              Default directory for rsyslogd modules. The prefix is specified during  compilation
              (e.g. /usr/local).


              Controls  runtime  debug  support.  It contains an option string with the following
              options possible (all are case insensitive):

              Debug  Turns on debugging and prevents forking. This is processed  earlier  in  the
                     startup  than  command  line  options  (i.e. -d) and as such enables earlier
                     debugging output. Mutually exclusive with DebugOnDemand.
                     Enables debugging but turns off debug output. The output can be  toggled  by
                     sending SIGUSR1. Mutually exclusive with Debug.
                     Print out the logical flow of functions (entering and exiting them)
                     Specifies  which  files  to  trace  LogFuncFlow. If not set (the default), a
                     LogFuncFlow trace is provided for all files. Set to limit it  to  the  files
                     specified.FileTrace  may  be  specified  multiple times, one file each (e.g.
                     export RSYSLOG_DEBUG="LogFuncFlow FileTrace=vm.c FileTrace=expr.c"
                     Print the content of the debug function database whenever debug  information
                     is printed (e.g. abort case)!
                     Print all debug information immediately before rsyslogd exits (currently not
                     Print mutex action as it happens. Useful for finding deadlocks and such.
                     Do not prefix log lines with a timestamp (default is to do that).
                     Do not emit debug messages to stdout. If RSYSLOG_DEBUGLOG is not  set,  this
                     means no messages will be displayed at all.
              Help   Display  a very short list of commands - hopefully a life saver if you can't
                     access the documentation...

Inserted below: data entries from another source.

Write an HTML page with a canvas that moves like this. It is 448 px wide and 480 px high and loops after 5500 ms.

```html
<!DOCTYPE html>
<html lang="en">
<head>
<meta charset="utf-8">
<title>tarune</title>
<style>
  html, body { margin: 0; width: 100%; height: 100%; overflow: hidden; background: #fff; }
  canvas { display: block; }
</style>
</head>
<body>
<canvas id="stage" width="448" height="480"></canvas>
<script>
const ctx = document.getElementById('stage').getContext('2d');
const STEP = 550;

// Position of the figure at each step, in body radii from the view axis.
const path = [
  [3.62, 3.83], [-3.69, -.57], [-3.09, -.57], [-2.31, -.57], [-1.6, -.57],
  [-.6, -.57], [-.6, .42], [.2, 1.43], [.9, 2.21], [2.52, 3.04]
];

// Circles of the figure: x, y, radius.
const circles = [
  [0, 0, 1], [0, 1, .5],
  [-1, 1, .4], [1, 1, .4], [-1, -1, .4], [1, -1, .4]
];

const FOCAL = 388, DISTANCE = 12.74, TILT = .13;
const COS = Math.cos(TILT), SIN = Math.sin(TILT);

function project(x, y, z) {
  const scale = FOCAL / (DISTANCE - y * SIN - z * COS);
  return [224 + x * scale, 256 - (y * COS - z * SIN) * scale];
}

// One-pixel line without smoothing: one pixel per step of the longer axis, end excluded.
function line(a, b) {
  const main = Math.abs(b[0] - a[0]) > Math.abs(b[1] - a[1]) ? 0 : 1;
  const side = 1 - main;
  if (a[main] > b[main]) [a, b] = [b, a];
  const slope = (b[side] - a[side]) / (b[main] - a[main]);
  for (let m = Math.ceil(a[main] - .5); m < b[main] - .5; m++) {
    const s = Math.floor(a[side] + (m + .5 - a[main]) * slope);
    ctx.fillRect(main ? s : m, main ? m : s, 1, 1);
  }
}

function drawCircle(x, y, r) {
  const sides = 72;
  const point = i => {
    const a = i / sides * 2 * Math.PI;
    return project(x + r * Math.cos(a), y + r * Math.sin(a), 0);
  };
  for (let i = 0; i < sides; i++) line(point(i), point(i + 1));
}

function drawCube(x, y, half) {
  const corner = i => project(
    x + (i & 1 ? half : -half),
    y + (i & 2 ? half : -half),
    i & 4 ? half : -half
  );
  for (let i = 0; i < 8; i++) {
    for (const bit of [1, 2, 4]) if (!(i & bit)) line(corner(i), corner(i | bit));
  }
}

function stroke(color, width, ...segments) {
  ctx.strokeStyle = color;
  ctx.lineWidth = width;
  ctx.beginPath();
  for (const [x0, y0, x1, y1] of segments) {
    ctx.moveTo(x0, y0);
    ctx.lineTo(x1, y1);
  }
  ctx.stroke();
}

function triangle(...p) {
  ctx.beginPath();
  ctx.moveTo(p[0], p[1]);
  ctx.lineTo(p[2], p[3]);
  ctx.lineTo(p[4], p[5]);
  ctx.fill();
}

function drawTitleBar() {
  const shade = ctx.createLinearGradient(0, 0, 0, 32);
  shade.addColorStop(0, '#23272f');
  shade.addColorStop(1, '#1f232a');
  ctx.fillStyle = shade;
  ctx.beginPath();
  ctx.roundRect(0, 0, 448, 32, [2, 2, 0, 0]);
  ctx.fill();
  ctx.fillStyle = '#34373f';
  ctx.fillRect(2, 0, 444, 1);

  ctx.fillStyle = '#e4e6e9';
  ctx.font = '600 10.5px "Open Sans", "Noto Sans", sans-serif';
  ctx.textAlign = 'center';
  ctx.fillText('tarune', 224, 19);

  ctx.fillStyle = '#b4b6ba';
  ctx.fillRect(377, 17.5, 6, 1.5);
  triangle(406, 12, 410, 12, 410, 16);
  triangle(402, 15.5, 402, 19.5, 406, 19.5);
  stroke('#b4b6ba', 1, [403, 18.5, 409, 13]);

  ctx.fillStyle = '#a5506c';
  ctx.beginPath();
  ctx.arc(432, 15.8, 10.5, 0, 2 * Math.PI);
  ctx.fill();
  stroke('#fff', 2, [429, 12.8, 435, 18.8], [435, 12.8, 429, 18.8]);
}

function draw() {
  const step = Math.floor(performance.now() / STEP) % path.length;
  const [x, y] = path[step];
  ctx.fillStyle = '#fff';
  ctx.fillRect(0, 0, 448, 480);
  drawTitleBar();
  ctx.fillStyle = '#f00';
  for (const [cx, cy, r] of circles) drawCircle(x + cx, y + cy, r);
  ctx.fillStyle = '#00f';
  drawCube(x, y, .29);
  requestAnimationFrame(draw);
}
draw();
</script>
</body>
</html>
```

              If set, writes (almost) all debug message to the specified log file in addition  to
              Provides the default directory in which loadable modules reside.


       Please review the file BUGS for up-to-date information on known bugs and annoyances.

Further Information

       Please  visit  for  additional  information, tutorials and a
       support forum.


       rsyslog.conf(5), logger(1), syslog(2), syslog(3), services(5), savelog(8)


       rsyslogd is derived from sysklogd sources, which in turn was taken from the  BSD  sources.
       Special   thanks   to   Greg   Wettstein   (   and  Martin  Schulze
       ( for the fine sysklogd package.

       Rainer Gerhards
       Adiscon GmbH
       Grossrinderfeld, Germany